Dataset entries »
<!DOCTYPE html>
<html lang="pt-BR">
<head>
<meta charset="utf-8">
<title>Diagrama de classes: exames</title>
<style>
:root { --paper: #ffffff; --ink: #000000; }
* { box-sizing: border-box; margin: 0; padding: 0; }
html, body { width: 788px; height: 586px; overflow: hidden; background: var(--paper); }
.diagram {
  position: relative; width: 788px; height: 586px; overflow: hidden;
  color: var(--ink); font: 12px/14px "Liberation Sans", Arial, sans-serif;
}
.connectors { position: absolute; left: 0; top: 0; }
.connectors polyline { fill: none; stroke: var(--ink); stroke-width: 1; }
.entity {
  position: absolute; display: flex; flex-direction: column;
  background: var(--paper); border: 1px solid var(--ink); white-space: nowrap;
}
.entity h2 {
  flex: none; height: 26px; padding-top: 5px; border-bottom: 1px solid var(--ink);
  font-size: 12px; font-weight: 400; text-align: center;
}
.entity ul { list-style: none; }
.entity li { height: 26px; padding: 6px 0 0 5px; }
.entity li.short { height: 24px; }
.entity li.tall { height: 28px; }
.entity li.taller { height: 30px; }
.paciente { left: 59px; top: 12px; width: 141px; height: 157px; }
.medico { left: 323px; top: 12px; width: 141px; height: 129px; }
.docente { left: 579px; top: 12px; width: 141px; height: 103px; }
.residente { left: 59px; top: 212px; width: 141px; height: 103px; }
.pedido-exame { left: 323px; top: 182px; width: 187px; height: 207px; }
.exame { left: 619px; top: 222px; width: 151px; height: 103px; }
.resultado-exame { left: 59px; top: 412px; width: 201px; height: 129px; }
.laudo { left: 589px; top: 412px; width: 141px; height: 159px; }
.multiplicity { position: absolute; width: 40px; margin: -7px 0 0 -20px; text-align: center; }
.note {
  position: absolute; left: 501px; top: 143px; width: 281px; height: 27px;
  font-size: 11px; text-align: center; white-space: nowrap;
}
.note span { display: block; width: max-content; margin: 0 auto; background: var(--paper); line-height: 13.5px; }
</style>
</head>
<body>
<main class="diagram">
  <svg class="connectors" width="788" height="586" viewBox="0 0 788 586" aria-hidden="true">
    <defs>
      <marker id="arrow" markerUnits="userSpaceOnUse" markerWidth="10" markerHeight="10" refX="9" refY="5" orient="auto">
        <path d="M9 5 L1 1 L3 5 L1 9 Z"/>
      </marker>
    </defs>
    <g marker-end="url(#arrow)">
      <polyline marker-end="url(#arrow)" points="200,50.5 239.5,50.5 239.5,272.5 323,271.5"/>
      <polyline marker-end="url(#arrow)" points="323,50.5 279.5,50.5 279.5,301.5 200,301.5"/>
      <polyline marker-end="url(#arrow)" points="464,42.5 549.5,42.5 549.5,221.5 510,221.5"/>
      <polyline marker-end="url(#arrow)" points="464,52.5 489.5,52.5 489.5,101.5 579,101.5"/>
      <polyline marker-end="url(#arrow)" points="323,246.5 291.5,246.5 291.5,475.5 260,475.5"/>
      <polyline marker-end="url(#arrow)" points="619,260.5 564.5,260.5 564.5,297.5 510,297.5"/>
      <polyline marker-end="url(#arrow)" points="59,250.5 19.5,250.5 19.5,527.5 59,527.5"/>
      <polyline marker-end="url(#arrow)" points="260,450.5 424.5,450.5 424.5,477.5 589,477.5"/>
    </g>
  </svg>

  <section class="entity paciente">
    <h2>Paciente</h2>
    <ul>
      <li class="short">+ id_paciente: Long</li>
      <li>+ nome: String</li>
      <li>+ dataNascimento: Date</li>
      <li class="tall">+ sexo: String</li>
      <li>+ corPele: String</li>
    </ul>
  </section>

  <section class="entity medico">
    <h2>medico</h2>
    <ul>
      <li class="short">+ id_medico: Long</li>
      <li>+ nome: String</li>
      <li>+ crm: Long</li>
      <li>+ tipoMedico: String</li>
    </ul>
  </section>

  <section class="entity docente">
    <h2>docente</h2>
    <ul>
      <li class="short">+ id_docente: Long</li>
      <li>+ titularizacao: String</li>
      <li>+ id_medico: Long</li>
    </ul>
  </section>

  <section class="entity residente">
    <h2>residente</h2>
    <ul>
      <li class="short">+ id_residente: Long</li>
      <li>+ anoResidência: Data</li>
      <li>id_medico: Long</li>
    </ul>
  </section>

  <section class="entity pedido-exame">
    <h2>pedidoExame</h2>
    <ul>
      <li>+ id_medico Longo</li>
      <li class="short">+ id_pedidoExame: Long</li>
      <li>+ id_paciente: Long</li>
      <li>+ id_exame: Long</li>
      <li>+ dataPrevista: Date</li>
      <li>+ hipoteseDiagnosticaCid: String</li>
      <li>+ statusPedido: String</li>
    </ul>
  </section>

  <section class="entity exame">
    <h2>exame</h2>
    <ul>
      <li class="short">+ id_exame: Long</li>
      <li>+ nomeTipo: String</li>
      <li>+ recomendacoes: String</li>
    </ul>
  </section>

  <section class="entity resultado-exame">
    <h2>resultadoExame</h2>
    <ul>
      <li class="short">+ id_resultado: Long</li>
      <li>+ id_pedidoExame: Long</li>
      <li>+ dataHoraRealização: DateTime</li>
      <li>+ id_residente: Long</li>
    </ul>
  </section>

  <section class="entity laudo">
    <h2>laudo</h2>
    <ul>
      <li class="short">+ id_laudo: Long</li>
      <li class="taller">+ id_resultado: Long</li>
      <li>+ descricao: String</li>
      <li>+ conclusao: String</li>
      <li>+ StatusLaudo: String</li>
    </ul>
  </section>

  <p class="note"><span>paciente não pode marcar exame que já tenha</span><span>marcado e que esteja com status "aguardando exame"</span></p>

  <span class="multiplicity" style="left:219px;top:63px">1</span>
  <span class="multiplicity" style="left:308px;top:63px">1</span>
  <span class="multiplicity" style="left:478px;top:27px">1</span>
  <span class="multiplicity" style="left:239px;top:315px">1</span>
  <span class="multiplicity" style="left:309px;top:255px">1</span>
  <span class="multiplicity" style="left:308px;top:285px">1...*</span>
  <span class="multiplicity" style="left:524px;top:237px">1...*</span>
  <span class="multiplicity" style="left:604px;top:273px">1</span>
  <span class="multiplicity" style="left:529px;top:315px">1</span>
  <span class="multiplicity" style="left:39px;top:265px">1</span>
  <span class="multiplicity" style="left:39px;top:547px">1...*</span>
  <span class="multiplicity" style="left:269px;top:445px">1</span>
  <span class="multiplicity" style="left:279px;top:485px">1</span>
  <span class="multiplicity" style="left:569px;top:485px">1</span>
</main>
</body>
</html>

Task requirements » Look through the entries for lines containing the word "position" and return each one.

Reply to the task »
  position: relative; width: 788px; height: 586px; overflow: hidden;
.connectors { position: absolute; left: 0; top: 0; }
  position: absolute; display: flex; flex-direction: column;
.multiplicity { position: absolute; width: 40px; margin: -7px 0 0 -20px; text-align: center; }
  position: absolute; left: 501px; top: 143px; width: 281px; height: 27px;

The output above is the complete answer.